When Isaiah has his great vision of the thrice-holy God, his immediate reaction is to recoil in the realization that he dwells among a people of unclean lips (Is. 6:5). The Lord Jesus teaches that the overflow of the mouth reveals the true state of the heart (Matt. 12:34). Hypocrisy can bottle such things up for a time, but eventually all will be revealed—especially in what becomes acceptable in public discourse.
Over the course of the last generation, the river of our public discourse—whether we are talking about the world of entertainment or the world of polemical politics—has grown increasingly polluted. And like the Standells back in the day, we love that dirty water.
And since the point is to push the standards of decency, and to violate taboos, we are confronted with quite a dilemma when those standards collapse. We are confronted with the law of diminishing returns. In order to get the shock value that we are addicted to, we have to push the limits further and further out.

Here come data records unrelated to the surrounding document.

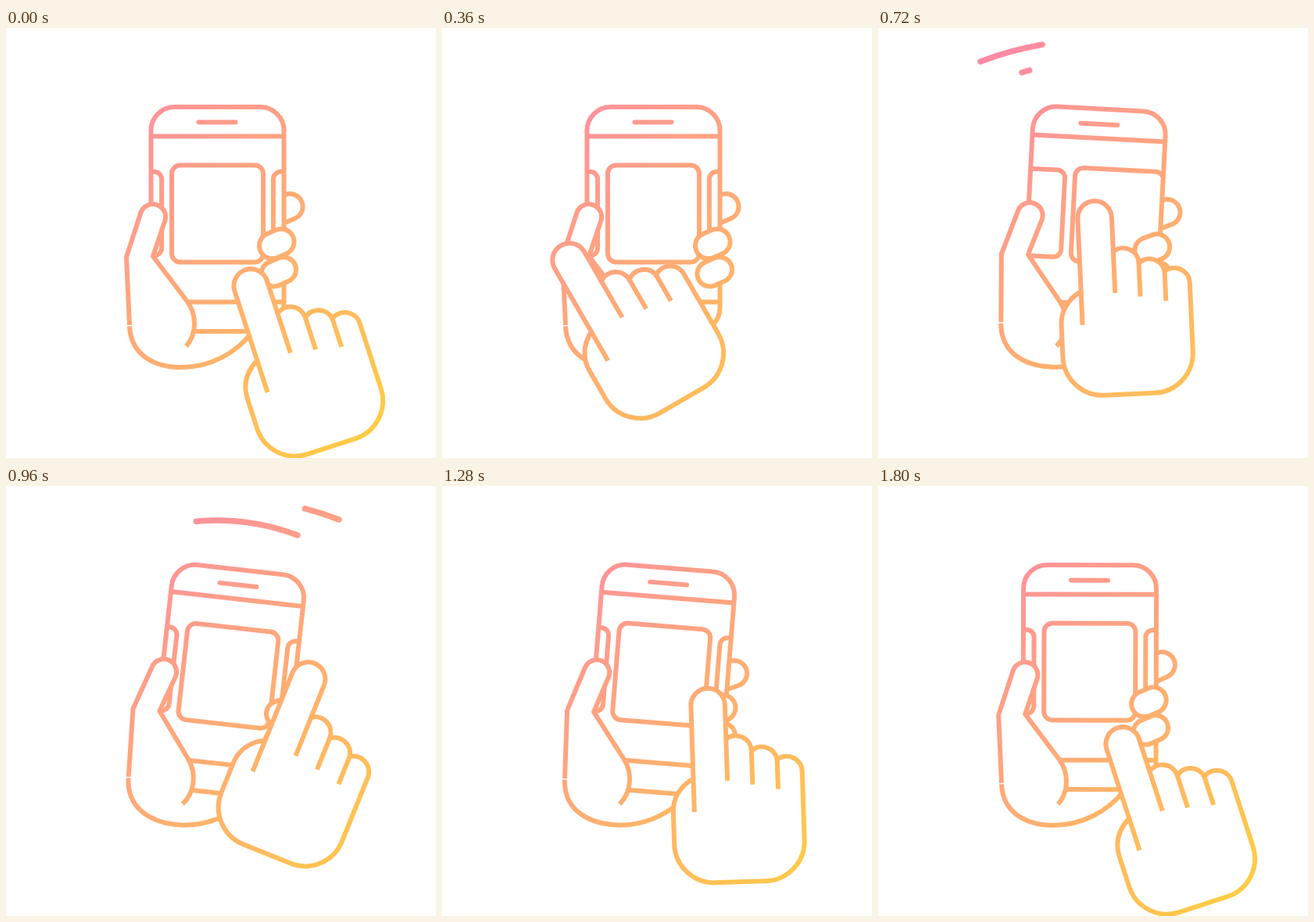
Recreate the animation shown at these times as an HTML page with a canvas. Size 550 by 550 pixels, loop 1.84 s.

```html
<!DOCTYPE html>
<html>
<head>
<meta charset="utf-8">
<style>
html, body { margin: 0; width: 100%; height: 100%; overflow: hidden; background: #fff; }
canvas { display: block; }
</style>
</head>
<body>
<canvas id="stage" width="550" height="550"></canvas>
<script>
const ctx = document.getElementById('stage').getContext('2d');
const LOOP = 1840;

const tint = ctx.createLinearGradient(86, 86, 512, 512);
tint.addColorStop(0, '#ff89a9');
tint.addColorStop(1, '#ffcf40');

const phone = new Path2D();
phone.roundRect(185.5, 101, 170, 287, 30);
const phoneLines = new Path2D('M185.5 138.5H355.5M185.5 350.5H355.5');
const speaker = new Path2D('M246.5 120.5H293.5');
const palm = new Path2D('M158 381.5C160 420 192 434 224 434C262 434 295 415 314 390');
const thumb = new Path2D('M158 380L154 293L172.5 236A16.3 16.3 0 0 1 203.5 246L188 292L232 350C243.5 366 245 390 230.5 407');
// Pointing hand, upright; its origin is the base of the index finger.
const hand = new Path2D('M0 -43V-136A21.75 21.75 0 0 1 43.5 -136V-92A20 20 0 0 1 75.5 -76A20 20 0 0 1 108 -64' +
  'A20 20 0 0 1 139.5 -47V40A51 51 0 0 1 88 91H24A51 51 0 0 1 -27 40V0Q-27 -28 0 -43Z');
const creases = new Path2D('M0 0V-44M43.5 -92V-39M75.5 -76V-33M108 -64V-26');
const outerArc = new Path2D('M131 43A409 409 0 0 1 426 43');
const innerArc = new Path2D('M184 57A290 290 0 0 1 373 63');

const clamp = (t, a, b) => Math.min(1, Math.max(0, (t - a) / (b - a)));
function ease(t, a, b) {
  const u = clamp(t, a, b);
  return u * u * (3 - 2 * u);
}

function line(path, width = 6, cap = 'butt') {
  ctx.lineWidth = width;
  ctx.lineCap = cap;
  ctx.stroke(path);
}

function shape(path) {
  ctx.fill(path);
  line(path);
}

function pill(x1, y1, x2, y2, r) {
  const path = new Path2D();
  const a = Math.atan2(y2 - y1, x2 - x1), q = Math.PI / 2;
  path.arc(x1, y1, r, a + q, a - q);
  path.arc(x2, y2, r, a - q, a + q);
  path.closePath();
  shape(path);
}

function cards(shift) {
  ctx.save();
  ctx.clip(phone);
  for (let i = -2; i < 2; i++) {
    const pos = i + shift;
    const s = 1 - 0.135 * Math.min(1, Math.abs(pos));
    const path = new Path2D();
    path.roundRect(270.5 + 122 * pos - 58.5 * s, 237.5 - 62 * s, 117 * s, 124 * s, 11 * s);
    line(path);
  }
  ctx.restore();
}

function holder(t) {
  const tilt = 6.4 * ease(t, 500, 960) - 6.2 * ease(t, 1010, 1780) - 0.2 * ease(t, 1780, LOOP);
  ctx.save();
  ctx.translate(230, 365);
  ctx.rotate(tilt * Math.PI / 180);
  ctx.translate(-230, -365);
  pill(350.5, 234, 363, 228.5, 16.5);
  line(palm);
  ctx.fill(phone);
  cards(ease(t, 615, 950));
  line(phone);
  line(phoneLines);
  line(speaker, 6, 'round');
  pill(340.5, 278.5, 352, 273.5, 16.5);
  pill(342.5, 314.5, 355, 309, 16);
  shape(thumb);
  ctx.restore();
}

function pointer(t) {
  const reach = ease(t, 0, 450), swipe = ease(t, 450, 965);
  const back = 1 - (1 - clamp(t, 965, 1720)) ** 2;
  const x = 334.5 - 136 * reach + 117 * swipe + 19 * back ** 2.3;
  const y = 466 - 45 * reach - 56 * swipe - 11 * Math.sin(Math.PI * swipe) + 101 * back ** 1.6;
  const angle = -18 - 13.4 * reach + 53.4 * swipe - 40 * back ** 1.25;
  ctx.save();
  ctx.translate(x, y);
  ctx.rotate(angle * Math.PI / 180);
  shape(hand);
  line(creases);
  ctx.restore();
}

function streak(path, length, from, to) {
  if (to <= from) return;
  ctx.setLineDash([(to - from) * length, 999]);
  ctx.lineDashOffset = -from * length;
  line(path, 7.5, 'round');
  ctx.setLineDash([]);
}

function draw(now) {
  const t = now % LOOP;
  ctx.globalCompositeOperation = 'source-over';
  ctx.fillStyle = '#fff';
  ctx.strokeStyle = '#000';
  ctx.lineJoin = 'round';
  ctx.fillRect(0, 0, 550, 550);
  holder(t);
  pointer(t);
  streak(outerArc, 302, ease(t, 720, 1040), ease(t, 625, 905));
  streak(innerArc, 192.5, ease(t, 849, 1149), ease(t, 682, 962));
  // Screening turns every black line into the fixed gradient.
  ctx.globalCompositeOperation = 'screen';
  ctx.fillStyle = tint;
  ctx.fillRect(0, 0, 550, 550);
}

const start = performance.now();
function tick() {
  draw(performance.now() - start);
  requestAnimationFrame(tick);
}
tick();
</script>
</body>
</html>
```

The believing response to this is not to be shocked, shocked, shocked. That kind of surprise is actually fuel for the foul. Our response rather is to be full of thanksgiving, to be grateful, and to bless one another. Unclean lips do not become clean by not saying things. Unclean lips are purified when hearts are purified, and the clean mountain water of gratitude flows out of us.